§ EXERCISE DETAILS
Where a line below holds the string "inside", copy that line.

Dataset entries
++++++++++++++++++++

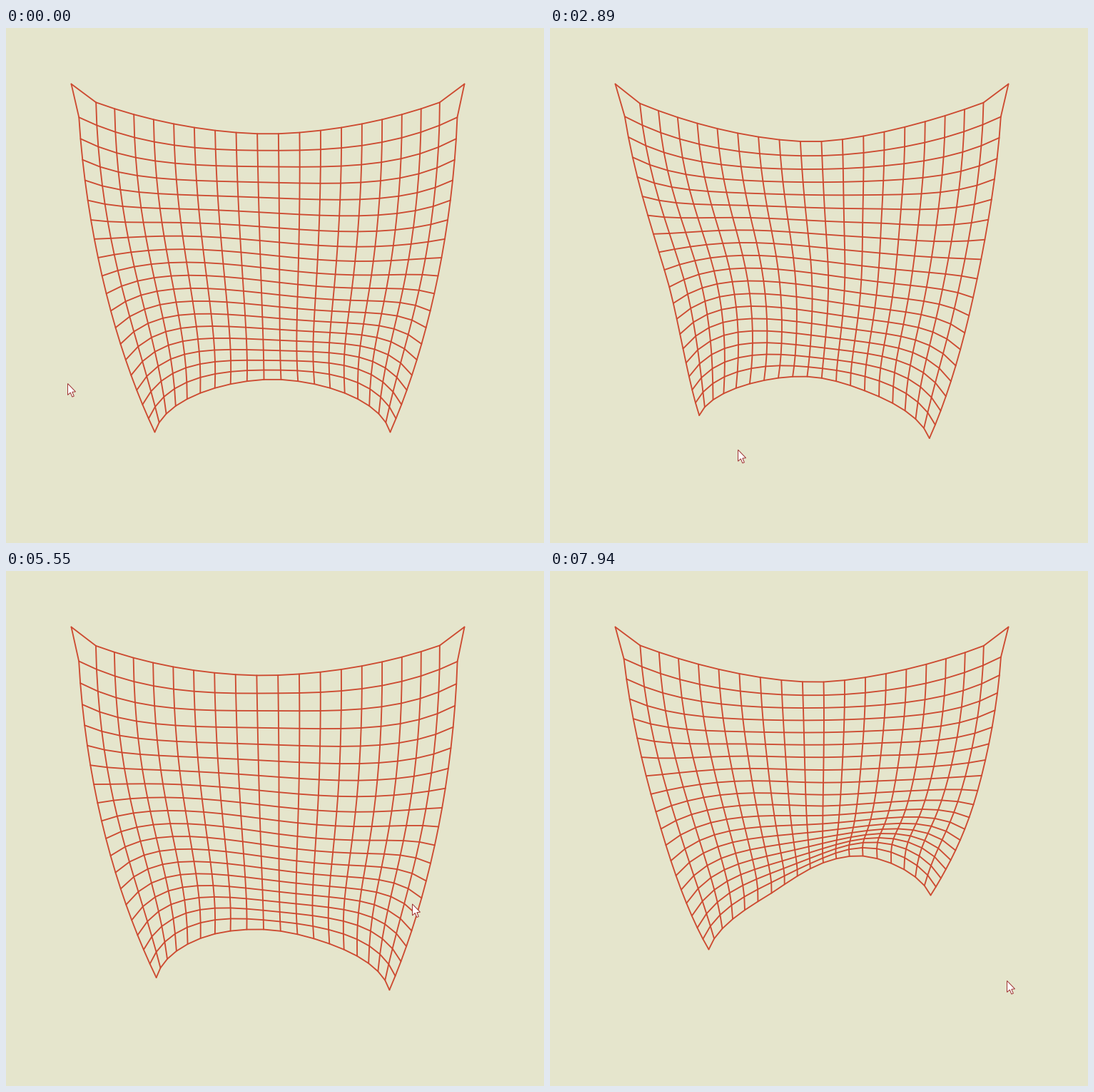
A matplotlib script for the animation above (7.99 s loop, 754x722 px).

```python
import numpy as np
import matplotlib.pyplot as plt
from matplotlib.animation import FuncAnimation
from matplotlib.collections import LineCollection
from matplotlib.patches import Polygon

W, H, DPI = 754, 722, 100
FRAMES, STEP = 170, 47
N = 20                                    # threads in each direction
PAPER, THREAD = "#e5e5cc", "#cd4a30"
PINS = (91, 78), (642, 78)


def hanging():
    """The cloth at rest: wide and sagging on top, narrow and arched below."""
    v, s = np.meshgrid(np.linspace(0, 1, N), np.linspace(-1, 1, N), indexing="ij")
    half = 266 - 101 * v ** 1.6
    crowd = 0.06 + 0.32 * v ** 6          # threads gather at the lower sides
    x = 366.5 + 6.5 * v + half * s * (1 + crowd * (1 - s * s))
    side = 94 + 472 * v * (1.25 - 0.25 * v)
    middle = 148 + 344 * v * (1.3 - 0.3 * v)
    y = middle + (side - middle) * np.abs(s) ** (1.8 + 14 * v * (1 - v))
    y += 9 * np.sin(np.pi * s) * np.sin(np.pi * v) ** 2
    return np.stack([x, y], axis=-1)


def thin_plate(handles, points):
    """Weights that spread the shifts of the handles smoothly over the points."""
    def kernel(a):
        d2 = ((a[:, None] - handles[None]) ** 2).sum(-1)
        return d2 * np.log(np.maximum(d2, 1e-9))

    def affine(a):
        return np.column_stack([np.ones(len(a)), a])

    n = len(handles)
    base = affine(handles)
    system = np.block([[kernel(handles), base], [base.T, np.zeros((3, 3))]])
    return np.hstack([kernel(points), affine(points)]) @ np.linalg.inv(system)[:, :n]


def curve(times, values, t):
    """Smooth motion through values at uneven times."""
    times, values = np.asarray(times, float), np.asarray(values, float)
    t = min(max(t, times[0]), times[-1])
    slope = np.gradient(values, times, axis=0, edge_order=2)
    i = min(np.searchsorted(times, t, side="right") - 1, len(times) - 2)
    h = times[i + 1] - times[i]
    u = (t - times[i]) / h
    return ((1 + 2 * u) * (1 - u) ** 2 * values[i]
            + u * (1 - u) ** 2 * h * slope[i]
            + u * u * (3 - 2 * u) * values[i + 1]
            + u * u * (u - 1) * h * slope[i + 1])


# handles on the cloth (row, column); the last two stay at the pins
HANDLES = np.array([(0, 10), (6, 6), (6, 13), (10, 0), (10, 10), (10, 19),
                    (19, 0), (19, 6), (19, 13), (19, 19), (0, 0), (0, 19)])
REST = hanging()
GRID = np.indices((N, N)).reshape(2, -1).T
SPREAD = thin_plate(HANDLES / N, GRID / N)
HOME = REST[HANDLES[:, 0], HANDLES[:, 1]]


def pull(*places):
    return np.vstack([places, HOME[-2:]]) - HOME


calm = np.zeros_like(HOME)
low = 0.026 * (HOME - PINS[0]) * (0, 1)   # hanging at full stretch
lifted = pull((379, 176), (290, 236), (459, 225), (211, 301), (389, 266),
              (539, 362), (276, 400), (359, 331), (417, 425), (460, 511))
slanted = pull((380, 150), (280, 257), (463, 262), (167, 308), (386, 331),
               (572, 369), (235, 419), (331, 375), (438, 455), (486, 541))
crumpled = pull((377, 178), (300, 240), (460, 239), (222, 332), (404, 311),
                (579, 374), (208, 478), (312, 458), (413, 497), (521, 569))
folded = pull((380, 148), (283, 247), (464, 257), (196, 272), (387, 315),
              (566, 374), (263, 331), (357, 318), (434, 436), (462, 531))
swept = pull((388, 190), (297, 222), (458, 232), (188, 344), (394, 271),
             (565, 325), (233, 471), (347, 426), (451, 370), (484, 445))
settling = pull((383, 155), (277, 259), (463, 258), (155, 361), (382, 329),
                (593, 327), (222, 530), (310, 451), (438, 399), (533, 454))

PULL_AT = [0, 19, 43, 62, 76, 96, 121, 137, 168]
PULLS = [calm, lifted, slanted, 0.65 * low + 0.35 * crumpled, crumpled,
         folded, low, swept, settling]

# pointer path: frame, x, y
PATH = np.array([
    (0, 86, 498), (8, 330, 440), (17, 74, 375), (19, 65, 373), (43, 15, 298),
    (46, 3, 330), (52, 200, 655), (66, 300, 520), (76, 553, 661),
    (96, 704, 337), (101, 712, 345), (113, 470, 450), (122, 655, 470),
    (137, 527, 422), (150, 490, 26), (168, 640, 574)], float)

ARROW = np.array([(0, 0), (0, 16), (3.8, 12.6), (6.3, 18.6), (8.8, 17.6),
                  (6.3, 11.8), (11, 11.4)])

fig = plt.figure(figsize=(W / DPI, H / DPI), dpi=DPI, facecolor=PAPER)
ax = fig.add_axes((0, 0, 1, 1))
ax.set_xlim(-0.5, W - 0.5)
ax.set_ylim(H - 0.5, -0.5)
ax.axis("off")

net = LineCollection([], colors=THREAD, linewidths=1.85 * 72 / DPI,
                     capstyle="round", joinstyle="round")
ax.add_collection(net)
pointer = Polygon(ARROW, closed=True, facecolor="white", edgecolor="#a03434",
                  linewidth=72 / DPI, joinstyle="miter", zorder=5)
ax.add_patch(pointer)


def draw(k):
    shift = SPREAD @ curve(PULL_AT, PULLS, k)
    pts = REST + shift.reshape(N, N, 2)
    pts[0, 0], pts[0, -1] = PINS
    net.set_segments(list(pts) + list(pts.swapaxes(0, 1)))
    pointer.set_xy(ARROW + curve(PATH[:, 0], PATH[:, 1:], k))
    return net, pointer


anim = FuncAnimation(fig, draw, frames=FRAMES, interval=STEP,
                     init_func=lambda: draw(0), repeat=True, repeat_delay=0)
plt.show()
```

++++++++++++++++++++

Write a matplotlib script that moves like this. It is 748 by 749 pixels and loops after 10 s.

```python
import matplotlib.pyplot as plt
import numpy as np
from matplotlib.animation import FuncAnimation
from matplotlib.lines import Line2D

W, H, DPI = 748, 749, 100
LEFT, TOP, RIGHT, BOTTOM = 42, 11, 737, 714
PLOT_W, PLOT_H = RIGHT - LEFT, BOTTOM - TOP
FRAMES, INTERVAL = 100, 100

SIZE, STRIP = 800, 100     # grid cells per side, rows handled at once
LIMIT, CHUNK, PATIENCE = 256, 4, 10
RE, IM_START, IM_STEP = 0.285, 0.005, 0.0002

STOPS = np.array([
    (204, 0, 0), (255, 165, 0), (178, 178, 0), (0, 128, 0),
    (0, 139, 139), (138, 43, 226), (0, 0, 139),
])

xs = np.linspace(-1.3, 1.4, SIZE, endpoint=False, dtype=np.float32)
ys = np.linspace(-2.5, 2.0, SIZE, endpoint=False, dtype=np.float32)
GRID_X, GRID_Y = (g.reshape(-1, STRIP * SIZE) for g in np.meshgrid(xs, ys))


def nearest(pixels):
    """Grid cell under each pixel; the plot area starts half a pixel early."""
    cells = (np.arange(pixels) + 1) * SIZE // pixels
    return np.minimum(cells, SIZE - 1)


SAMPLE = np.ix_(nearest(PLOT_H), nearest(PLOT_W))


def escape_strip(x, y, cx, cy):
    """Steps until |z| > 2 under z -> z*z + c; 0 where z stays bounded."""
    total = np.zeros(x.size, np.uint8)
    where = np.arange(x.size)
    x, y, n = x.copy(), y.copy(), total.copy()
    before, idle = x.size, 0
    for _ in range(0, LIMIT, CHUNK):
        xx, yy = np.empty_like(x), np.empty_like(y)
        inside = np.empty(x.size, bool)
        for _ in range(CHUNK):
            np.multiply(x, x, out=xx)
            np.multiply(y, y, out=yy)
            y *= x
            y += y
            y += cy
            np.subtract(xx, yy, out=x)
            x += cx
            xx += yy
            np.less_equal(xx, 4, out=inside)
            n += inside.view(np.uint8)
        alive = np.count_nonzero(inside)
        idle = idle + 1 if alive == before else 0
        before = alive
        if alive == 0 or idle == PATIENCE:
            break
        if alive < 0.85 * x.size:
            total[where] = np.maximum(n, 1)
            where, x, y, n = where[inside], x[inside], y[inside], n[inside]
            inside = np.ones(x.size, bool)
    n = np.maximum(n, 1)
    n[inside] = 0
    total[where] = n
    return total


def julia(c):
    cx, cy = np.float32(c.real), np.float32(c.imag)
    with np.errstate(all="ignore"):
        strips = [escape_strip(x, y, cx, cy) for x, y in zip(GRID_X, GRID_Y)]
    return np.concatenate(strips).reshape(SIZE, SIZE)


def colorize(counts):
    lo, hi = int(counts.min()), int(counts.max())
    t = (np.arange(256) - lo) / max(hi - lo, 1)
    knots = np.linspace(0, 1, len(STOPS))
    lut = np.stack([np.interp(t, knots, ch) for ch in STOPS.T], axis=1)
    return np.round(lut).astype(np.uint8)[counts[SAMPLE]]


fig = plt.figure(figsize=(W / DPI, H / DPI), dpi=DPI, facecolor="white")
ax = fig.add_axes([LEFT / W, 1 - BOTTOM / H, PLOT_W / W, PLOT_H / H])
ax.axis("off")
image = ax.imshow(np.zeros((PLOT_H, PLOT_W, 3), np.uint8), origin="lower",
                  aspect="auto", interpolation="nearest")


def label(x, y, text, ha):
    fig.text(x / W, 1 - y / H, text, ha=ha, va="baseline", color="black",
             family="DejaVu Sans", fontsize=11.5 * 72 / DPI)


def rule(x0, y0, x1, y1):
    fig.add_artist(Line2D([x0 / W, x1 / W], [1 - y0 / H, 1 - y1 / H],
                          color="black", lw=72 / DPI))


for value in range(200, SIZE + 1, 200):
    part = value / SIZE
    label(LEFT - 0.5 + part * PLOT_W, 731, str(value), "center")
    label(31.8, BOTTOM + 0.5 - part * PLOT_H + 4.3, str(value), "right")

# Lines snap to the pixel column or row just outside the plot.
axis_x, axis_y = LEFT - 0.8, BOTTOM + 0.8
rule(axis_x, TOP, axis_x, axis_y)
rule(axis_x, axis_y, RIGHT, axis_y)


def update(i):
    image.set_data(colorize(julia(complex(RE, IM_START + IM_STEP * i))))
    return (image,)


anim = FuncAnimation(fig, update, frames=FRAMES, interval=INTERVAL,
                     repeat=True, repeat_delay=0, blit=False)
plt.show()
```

++++++++++++++++++++

§ EXERCISE RESPONSE
        inside = np.empty(x.size, bool)
            np.less_equal(xx, 4, out=inside)
            n += inside.view(np.uint8)
        alive = np.count_nonzero(inside)
            where, x, y, n = where[inside], x[inside], y[inside], n[inside]
            inside = np.ones(x.size, bool)
    n[inside] = 0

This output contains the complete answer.